### Work to be completed
How many lines in this data contain the string "leaf"? Reply with the number only.

### Rendered images with source text
════════════════
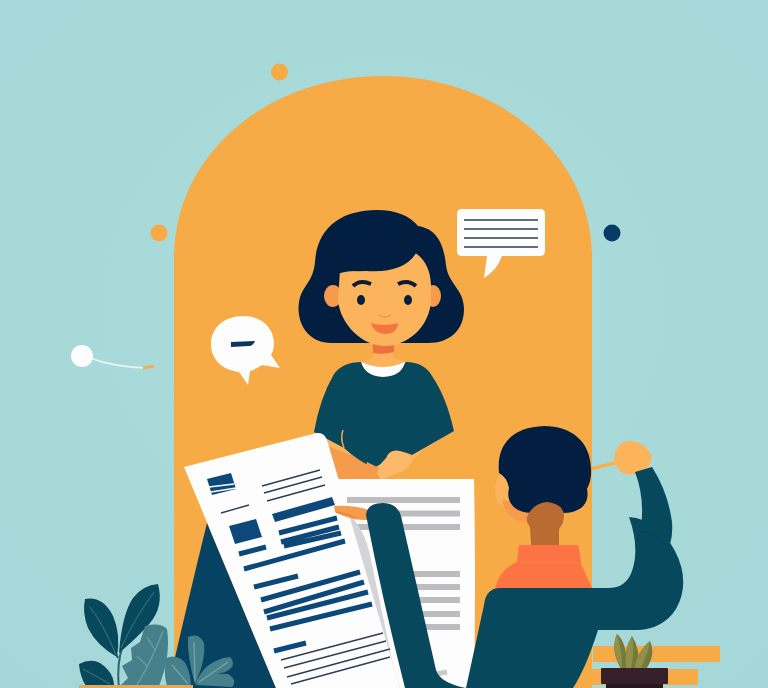
<!DOCTYPE html>
<html lang="en">
<head>
<meta charset="utf-8">
<title>Job interview illustration</title>
<style>
:root{--sky:#a8d9d9;--amber:#f7ab47;--navy:#021f42;--teal:#07485c;--teal-dark:#064362;--blue:#0c487a;--paper:#fdfdfd;--skin:#fcb45c;--skin-deep:#f69a4c;--coral:#fc7443;--brown:#b96b32;--grey:#bdbdc0;--leaf:#46808a;--pot:#36212b}
html,body{margin:0;height:100%;overflow:hidden;background:var(--sky)}
svg{display:block;width:768px;height:688px}
.sky{fill:var(--sky)}.amber{fill:var(--amber)}.navy{fill:var(--navy)}.teal{fill:var(--teal)}.teal-dark{fill:var(--teal-dark)}.blue{fill:var(--blue)}.paper{fill:var(--paper)}.skin{fill:var(--skin)}.skin-deep{fill:var(--skin-deep)}.coral{fill:var(--coral)}.brown{fill:var(--brown)}.pot{fill:var(--pot)}.leaf{fill:var(--leaf)}
.line{fill:none;stroke-linecap:butt}
.thin{stroke:#2d3f58;stroke-width:1.4}
.bar{stroke:var(--blue);stroke-width:5}
.grey{stroke:var(--grey);stroke-width:6}
</style>
</head>
<body>
<svg viewBox="0 0 768 688" role="img" aria-label="Two people talking across a desk with a résumé between them">
<defs>
<radialGradient id="backdrop-light" cx=".5" cy=".45" r=".75"><stop offset="0" stop-color="#acdcdb"/><stop offset="1" stop-color="#a5d7d8"/></radialGradient>
<clipPath id="face-clip"><path d="M338 262L431 250V300Q428 344 385 346Q344 342 338 300Z"/></clipPath>
</defs>
<rect width="768" height="688" fill="url(#backdrop-light)"/>

<g id="arch">
<path class="amber" d="M174 688V258C174 154 268 76 383 76S592 154 592 258V688Z"/>
</g>

<g id="floating-dots">
<circle class="amber" cx="279.500" cy="72" r="8.500"/>
<circle class="amber" cx="159" cy="233" r="8.500"/>
<circle cx="612" cy="233" r="8.500" fill="#073a64"/>
<path class="line" d="M90 358Q114 367 146 368" stroke="#eef7f6" stroke-width="1.600"/>
<path class="line" d="M143 368L154 366" stroke="#f2ae55" stroke-width="3"/>
<circle class="paper" cx="82" cy="356" r="11"/>
</g>

<g id="speech-bubbles">
<path class="paper" d="M462 209H540Q545 209 545 214V251Q545 256 540 256H502Q497 270 484 278L487 256H462Q457 256 457 251V214Q457 209 462 209Z"/>
<path class="line thin" d="M464 220H538M464 229H538M464 238H538M464 247H538"/>
<path class="paper" d="M243 316C262 316 274 328 274 344Q274 350 271 355L280 368L262 365Q256 369 250 371L248 385L239 372C222 370 211 359 211 344C211 328 224 316 243 316Z"/>
<path d="M231 342L255 341Q253 346 249 346L231 347Z" fill="#0b3460"/>
</g>

<g id="interviewer">
<path class="navy" d="M332 343C307 343 296 322 299 302C302 285 313 283 315 262C317 228 341 210 377 210C396 210 410 216 418 226C438 229 444 246 446 265C448 284 464 289 464 309C464 330 450 343 428 343Z"/>
<path class="skin" d="M374 338H393V358Q400 360 406 362Q400 376 383 376Q367 376 361 362Q368 360 374 357Z"/>
<path d="M373 343H394V352Q384 355 373 353Z" fill="#ed713c"/>
<ellipse class="skin-deep" cx="333" cy="296" rx="9" ry="11"/>
<ellipse class="skin-deep" cx="433" cy="296" rx="8" ry="11"/>
<path class="skin" d="M340 270Q390 276 414 252Q430 262 431 285V300C430 327 407 346 385 346C362 346 340 324 338 300Z"/>
<path class="navy" d="M337 274Q340 240 380 240L420 245Q410 274 366 271Q350 270 337 274Z"/>
<path class="line" d="M353 286Q360 279 371 284M398 284Q408 279 416 286" stroke="#0b1c38" stroke-width="4"/>
<ellipse class="navy" cx="361" cy="300" rx="4" ry="5"/>
<ellipse class="navy" cx="408" cy="300" rx="4" ry="5"/>
<path class="line" d="M379 315Q385 319 391 315" stroke="#ef9440" stroke-width="1.500"/>
<path d="M371 323Q385 327 398 323Q397 334 385 334Q373 333 371 323Z" fill="#f5743f"/>
<path class="skin" d="M322 432L346 438Q352 452 372 462L385 455Q386 450 400 450L434 440Q416 456 408 466Q402 473 390 474L383 479H334Z"/>
<path class="skin-deep" d="M328 446Q352 456 372 462L390 474L383 479H336Z"/>
<path class="teal" d="M361 362Q383 390 406 362Q424 362 432 376Q446 396 454 431L412 455Q398 448 386 458L376 469Q358 461 344 448L314 432Q320 398 334 374Q343 362 361 362Z"/>
<path class="line" d="M344 448Q340 438 343 430" stroke="#f2a54c" stroke-width="1.500"/>
<path class="paper" d="M361 362Q383 372 405 362Q402 376 383 377Q365 376 361 362Z"/>
<path d="M386 461C386 453 393 449 400 451Q407 452 412 460Q409 470 398 473L381 480L374 468Z" fill="#fdb86a"/>
<path class="skin-deep" d="M367 462L379 468L374 479H362Z"/>
</g>

<g id="desk-sheet">
<path class="paper" d="M336 479H474Q476 580 474 688H400Z"/>
<path class="line grey" d="M347 500H460M350 513.500H460M352 527H460M404 574H460M406 587H460M409 600H460M412 614H460M414 627H460"/>
<path class="line" d="M436 674L447 672" stroke="#c9c9cb" stroke-width="5"/>
</g>

<g id="left-desk">
<path class="teal-dark" d="M207 523L276 688H168Q188 600 207 523Z"/>
</g>

<g id="applicant">
<path class="line" d="M591 469L622 461" stroke="#f8b04f" stroke-width="3.500"/>
<path class="skin" d="M614 464Q613 445 627 441Q643 440 651 454Q653 464 645 470Q635 477 622 473Z"/>
<path class="teal" d="M635 472L652 467Q668 492 672 522Q673 535 670 544L640 536Q646 500 635 472Z"/>
<path class="coral" d="M519 545H578Q581 558 581 564L592 588H495Q500 569 517 562Z"/>
<path class="line" d="M520 563H581" stroke="#f58139" stroke-width="1.500"/>
<ellipse class="skin" cx="503" cy="490" rx="8" ry="16"/>
<path class="skin-deep" d="M502 500Q508 523 530 523L542 506Z"/>
<path class="navy" d="M544 426C571 426 590 441 591 468Q592 479 587 489C590 503 581 513 563 513H531C512 512 506 500 509 488Q507 477 499 473C496 443 514 427 544 426Z"/>
<path class="brown" d="M547 502Q564 504 564 516Q564 523 559 529V545H531L530 527Q524 520 529 513Q535 503 547 502Z"/>
<path class="teal" d="M629 517Q658 519 675 551Q691 582 676 609Q663 629 638 630H598Q586 668 573 688H466L484 605Q486 588 500 588H606Q626 589 632 571Q640 548 629 517Z"/>
<path class="line" d="M640 531Q653 532 667 545" stroke="#0c3c50" stroke-width="1"/>
</g>

<g id="resume">
<path d="M336 505Q364 520 371 560L398 688H350Z" fill="#d3d3d8"/>
<path class="paper" d="M184 467L317 433Q324 432 327 440L400 688H276Z"/>
<path class="blue" d="M207 479L231 473L236 489L212 495Z"/>
<path class="line" d="M209 487L234 484M211 492L236 488" stroke="#fdfdfd" stroke-width="1.500"/>
<path class="blue" d="M229 526L256 519L262 537L235 544Z"/>
<path class="blue" d="M272 514L332 497L335 505L275 522Z"/>
<path class="line thin" d="M262 486L320 470M264 493L322 477M267 501L325 485M221 513L249 505"/>
<path class="line bar" d="M279 533L337 518M281 542L339 527M284 546L341 533M239 554L266 547M244 569L345 541"/>
<path class="line bar" d="M254 587L298 576M261 600L360 572M264 612L364 582M267 618L368 592M270 629L372 604M274 651L306 643"/>
<path class="line thin" d="M281 660L383 633M284 668L386 641M287 677L390 649M291 684L390 657"/>
</g>

<g id="applicant-left-arm">
<path class="skin-deep" d="M334 506Q352 505 369 510L368 520Q352 521 335 512Z"/>
<path class="line" d="M336 512Q350 514 356 519" stroke="#e9843c" stroke-width="1.500"/>
<path class="teal" d="M366 515Q367 503 383 503Q397 503 401 516L436 670Q440 683 466 688H405Q383 602 366 515Z"/>
</g>

<g id="left-plant">
<path class="line" d="M119 688Q116 660 125 640L138 610M118 658L98 616" stroke="#2b6874" stroke-width="2"/>
<path class="teal" d="M85 599Q103 596 113 616Q121 634 117 657Q97 646 88 628Q82 613 85 599Z"/>
<path class="teal" d="M158 584Q164 606 150 623Q138 637 119 653Q122 614 133 598Q143 585 158 584Z"/>
<path class="teal" d="M79 664Q96 655 108 670Q114 677 114 686H86Q80 677 79 664Z"/>
<path class="line" d="M90 607Q104 625 116 655M154 592Q136 616 121 648M83 669L110 684" stroke="#336f79" stroke-width="1.200"/>
<path class="leaf" d="M145 626Q160 622 167 629Q171 656 159 686H120L128 678L122 666L132 660L131 648L140 642Z"/>
<path class="line" d="M163 631Q152 660 137 685M147 637L155 650M137 656L147 666" stroke="#6da0a5" stroke-width="1.200"/>
<path class="leaf" d="M188 637Q199 632 204 643Q206 660 195 684Q187 656 188 637ZM166 658Q178 653 186 664Q191 676 191 686H167Q163 672 166 658ZM230 657Q238 666 225 672Q212 675 195 685Q204 660 230 657ZM196 685Q211 672 228 674Q238 680 232 687Z"/>
<path class="line" d="M194 642L195 681M172 665L188 684M228 662L199 682" stroke="#75a6aa" stroke-width="1.200"/>
<rect x="79" y="685" width="114" height="3" fill="#e5a85a"/>
</g>

<g id="potted-plant">
<rect class="amber" x="593" y="646" width="127" height="16"/>
<rect class="amber" x="584" y="669" width="114" height="16"/>
<path class="sky" d="M594 662H668V669H594Z"/>
<path d="M617 634Q627 642 627 669H621Q610 650 617 634ZM632 636Q641 650 638 669H625Q624 648 632 636ZM650 641Q656 655 646 669H634Q638 650 650 641Z" fill="#737b3c"/>
<path d="M617 634Q622 650 622 669Q610 650 617 634ZM632 636Q635 650 631 669H626Q624 648 632 636ZM650 641Q648 655 640 669H634Q638 650 650 641Z" fill="#929047"/>
<rect class="pot" x="601" y="668" width="67" height="16" rx="1"/>
<path d="M606 684H663V688H606Z" fill="#261721"/>
</g>
</svg>
</body>
</html>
════════════════
### Exercise solution
4